One of the sub-committee’s members, Samantha Charlip, lives along Independence and has been vocal about the issue on social media. In her opinion, the speed bump reinstallation championed by Assemblyman Jeffrey Dinowitz last month, did next to nothing to quell racing in her area.
“They created almost like an activity area for them,” Charlip said. “It’s really an obstacle course now.”
What neighbors are demanding is a larger police presence in the problem areas. Capt. Emilio Melendez, commander of the New York Police Department’s 50th Precinct, says his officers issued five summonses for drag racing along Independence and Riverdale avenues as well as the Henry Hudson Parkway in the past month. They’ve also apprehended one alleged racer.
Melendez briefly touched upon a few traffic accidents that occurred in the area, including one on Riverdale Avenue in the early morning hours of Oct 11, where a Mercedes-Benz flipped and crashed into a bus stop in front of P.S. 81.
“We can’t say that it was speeding,” Melendez told the committee. “But I can tell you right now, the driver and one of the passengers didn’t stick around to tell us what happened. They left the car there. In the car were four other people that were injured. Not one of them cooperated with us (or) told us what was going on.”
Melendez also noted two particular repeat alleged offender vehicles: a Chevrolet Tahoe and a white Toyota. However, only the owner of the Toyota actually lives in the area, which Melendez noted was a pattern. He said many of the offending cars are advertised on social media outside the neighborhood — and sometimes even New York — as cash rentals with “paper plates,” which makes tracing the drivers and vehicles more difficult.
That was the case for the Mercedes-Benz involved in the Oct. 11 accident, whose plate was traced back to a leasing company in Pennsylvania.
“The scam is that the vehicle is rented out to an individual, (and) that vehicle goes back to someone else,” Melendez said.
“The paper plate is legit, it goes back to a … shell corporation that these individuals use, and then they rent out these high-end vehicles for a large profit.
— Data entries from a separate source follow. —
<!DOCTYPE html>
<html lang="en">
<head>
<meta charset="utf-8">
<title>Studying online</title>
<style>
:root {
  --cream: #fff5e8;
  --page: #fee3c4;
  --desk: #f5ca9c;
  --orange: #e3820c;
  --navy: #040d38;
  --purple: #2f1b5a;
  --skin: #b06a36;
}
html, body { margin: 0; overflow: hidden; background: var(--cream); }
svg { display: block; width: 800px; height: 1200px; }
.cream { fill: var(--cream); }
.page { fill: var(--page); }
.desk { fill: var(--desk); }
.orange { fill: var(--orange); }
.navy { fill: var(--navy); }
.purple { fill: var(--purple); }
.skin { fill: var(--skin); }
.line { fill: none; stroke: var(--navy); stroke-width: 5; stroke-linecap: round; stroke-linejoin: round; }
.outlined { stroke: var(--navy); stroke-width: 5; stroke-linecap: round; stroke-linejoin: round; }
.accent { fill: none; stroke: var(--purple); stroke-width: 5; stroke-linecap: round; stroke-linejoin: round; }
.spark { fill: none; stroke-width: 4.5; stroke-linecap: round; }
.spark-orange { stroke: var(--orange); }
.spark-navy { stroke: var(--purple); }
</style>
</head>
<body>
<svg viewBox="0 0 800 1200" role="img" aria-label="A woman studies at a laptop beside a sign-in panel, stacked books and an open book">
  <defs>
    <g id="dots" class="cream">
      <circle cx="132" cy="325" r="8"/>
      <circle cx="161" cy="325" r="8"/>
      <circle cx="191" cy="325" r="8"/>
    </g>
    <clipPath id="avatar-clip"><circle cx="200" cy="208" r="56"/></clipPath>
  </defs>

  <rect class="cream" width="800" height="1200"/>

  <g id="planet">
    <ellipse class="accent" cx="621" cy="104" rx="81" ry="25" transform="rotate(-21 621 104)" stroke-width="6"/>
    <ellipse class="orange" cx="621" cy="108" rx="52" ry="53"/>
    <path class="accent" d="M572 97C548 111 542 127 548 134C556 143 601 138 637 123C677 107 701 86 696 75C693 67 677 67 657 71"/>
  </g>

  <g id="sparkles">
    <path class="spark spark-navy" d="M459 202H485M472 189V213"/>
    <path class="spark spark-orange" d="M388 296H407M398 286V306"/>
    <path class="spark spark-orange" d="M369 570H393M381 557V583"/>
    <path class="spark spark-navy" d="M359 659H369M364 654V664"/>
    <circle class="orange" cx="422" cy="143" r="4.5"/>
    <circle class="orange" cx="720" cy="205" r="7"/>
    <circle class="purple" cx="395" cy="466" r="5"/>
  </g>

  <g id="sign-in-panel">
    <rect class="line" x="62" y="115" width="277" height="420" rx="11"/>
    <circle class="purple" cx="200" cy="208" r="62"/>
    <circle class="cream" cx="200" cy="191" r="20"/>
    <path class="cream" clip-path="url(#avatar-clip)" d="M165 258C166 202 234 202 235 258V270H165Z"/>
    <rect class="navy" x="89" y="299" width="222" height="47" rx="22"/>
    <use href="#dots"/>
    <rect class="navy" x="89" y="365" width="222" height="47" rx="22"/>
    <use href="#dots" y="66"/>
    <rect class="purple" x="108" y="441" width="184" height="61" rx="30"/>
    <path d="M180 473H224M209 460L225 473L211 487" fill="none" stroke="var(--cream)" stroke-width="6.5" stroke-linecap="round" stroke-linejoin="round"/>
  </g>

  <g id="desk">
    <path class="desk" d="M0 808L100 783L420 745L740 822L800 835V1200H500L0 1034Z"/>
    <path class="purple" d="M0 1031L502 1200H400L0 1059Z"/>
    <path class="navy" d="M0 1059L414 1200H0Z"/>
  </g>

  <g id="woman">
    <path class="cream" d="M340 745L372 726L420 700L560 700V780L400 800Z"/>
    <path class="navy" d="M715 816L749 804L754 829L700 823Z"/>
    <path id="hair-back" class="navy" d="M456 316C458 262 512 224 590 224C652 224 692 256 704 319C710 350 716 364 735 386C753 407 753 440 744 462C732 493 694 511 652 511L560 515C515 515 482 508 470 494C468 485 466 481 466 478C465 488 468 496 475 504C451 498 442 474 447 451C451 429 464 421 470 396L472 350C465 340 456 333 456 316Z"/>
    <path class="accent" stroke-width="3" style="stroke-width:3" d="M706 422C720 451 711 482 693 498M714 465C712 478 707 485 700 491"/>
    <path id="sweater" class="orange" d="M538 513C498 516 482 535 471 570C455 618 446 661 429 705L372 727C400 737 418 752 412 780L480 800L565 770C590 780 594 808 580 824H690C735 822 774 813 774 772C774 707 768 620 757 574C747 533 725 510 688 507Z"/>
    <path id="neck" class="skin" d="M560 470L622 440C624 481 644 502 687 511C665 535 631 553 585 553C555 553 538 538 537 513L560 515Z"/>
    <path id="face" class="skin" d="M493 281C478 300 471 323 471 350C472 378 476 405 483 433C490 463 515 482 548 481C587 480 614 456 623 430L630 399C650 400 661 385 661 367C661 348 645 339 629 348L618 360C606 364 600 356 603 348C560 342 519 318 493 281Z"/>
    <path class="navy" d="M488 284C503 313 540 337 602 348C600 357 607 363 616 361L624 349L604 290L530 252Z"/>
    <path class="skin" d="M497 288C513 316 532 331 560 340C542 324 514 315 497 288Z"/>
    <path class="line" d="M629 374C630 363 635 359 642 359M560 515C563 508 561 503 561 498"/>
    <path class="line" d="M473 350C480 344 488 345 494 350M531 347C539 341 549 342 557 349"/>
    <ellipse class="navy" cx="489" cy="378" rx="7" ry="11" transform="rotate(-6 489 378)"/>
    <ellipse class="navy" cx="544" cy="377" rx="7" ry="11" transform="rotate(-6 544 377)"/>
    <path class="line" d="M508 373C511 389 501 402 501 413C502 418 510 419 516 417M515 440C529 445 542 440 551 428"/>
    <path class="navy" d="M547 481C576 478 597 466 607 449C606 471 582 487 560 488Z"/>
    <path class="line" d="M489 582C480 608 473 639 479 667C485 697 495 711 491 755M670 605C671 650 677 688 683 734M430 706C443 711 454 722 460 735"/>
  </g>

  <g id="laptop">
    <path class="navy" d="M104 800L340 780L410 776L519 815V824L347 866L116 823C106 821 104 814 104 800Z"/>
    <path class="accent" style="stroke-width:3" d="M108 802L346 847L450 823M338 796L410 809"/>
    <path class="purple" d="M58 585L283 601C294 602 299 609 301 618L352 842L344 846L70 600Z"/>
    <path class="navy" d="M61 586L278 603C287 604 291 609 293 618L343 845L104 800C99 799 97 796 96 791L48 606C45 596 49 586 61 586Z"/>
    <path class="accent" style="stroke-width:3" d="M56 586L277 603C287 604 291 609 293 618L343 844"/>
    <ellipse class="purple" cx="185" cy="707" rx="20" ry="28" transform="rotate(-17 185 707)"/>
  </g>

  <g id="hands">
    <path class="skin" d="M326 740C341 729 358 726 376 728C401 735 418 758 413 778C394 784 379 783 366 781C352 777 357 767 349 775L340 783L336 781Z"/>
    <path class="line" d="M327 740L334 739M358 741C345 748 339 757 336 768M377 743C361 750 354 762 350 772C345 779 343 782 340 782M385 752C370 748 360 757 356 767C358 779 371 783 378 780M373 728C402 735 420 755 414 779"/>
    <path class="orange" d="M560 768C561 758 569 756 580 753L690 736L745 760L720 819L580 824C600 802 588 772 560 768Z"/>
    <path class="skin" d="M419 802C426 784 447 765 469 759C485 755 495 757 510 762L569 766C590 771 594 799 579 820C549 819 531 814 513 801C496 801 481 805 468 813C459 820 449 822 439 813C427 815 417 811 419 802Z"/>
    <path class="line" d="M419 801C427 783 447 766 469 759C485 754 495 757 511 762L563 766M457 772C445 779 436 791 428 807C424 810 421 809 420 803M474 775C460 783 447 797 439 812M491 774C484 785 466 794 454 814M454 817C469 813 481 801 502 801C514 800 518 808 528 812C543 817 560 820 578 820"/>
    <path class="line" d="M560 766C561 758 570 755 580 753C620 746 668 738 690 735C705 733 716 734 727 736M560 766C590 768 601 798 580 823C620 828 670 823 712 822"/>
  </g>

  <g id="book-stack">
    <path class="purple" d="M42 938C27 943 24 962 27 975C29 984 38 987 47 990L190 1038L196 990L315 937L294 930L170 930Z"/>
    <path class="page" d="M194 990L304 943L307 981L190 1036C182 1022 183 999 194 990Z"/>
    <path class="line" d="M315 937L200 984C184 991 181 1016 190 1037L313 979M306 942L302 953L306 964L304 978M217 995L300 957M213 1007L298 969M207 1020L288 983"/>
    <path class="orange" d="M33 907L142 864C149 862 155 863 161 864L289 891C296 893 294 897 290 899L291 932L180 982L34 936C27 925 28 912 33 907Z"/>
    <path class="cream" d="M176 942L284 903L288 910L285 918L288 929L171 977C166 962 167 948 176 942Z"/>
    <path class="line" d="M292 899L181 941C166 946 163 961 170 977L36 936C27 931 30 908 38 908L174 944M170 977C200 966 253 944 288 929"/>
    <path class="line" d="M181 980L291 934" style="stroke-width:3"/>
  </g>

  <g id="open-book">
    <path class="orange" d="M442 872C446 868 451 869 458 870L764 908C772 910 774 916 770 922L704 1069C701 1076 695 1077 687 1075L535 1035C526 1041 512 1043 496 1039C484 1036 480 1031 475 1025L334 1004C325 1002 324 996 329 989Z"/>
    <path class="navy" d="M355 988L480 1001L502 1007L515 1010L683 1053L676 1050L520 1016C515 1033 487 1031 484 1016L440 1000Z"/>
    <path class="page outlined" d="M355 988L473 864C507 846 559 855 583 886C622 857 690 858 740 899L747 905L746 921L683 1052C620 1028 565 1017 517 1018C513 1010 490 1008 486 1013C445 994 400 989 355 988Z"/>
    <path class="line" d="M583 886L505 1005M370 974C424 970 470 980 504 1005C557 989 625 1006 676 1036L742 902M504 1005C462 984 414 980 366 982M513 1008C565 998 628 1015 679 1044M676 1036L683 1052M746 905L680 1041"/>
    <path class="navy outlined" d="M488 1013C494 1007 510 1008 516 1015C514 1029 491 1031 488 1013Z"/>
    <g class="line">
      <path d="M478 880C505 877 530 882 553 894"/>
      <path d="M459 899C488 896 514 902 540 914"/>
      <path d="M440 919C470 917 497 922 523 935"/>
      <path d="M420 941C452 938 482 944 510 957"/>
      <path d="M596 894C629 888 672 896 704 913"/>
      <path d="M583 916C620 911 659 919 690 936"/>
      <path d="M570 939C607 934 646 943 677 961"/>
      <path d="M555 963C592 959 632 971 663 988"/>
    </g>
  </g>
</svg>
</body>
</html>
And when the vehicle gets crashed or gets towed, well guess what? The company just gets it back. Or reports it stolen.”
With the combined influence of the NYPD and the new working group, Padernacht hopes a holistic approach to addressing drag racing will end the scourge once and for all. But one of the people running against him for Andrew Cohen’s city council seat isn’t waiting any longer.
Jessica Haller posted an online petition directed at Nivardo Lopez — the Bronx’s transportation department commissioner — calling for a study of neighborhood streets regularly used for drag racing. As of Tuesday afternoon, the petition had nearly 525 signatories.
Haller said she first reached out to Lopez’s office asking if there were any street redesigns in the works for drag racing hotspots in the community. On the call, she learned no redesign requests had been submitted.
Although the speed bumps on Independence Avenue were reinstalled, Haller thinks more long-term solutions need to be implemented — and DOT needs to be involved in developing those solutions.
“Until we redesign the streets — until we actually turn Independence Avenue into a pedestrian, child, older adult … and bike-friendly lane — it’s going to be a runway,” Haller said. “Writing a letter to the DOT and demanding the reinstallment of speed bumps is not a street redesign.”
Haller’s actions might come from a good place, Padernacht said, but she’s addressing the issue out of order, especially where city-level red tape is concerned.
“Any request for structural changes … is normally directed back to the community board for review prior to the DOT taking action,” Padernacht said. “For those familiar with how this agency works, this is done — among other reasons — for stakeholder input prior to the agency taking action.”
For now, it seems ending drag racing in the neighborhood will need to be a holistic effort, with combined contributions from the community board and the traffic and transportation committee’s new working group, law enforcement and the city’s transportation department.
“We’re being deliberate in this review to consider all needs of the community,” Padernacht said, and to “create a plan that works.”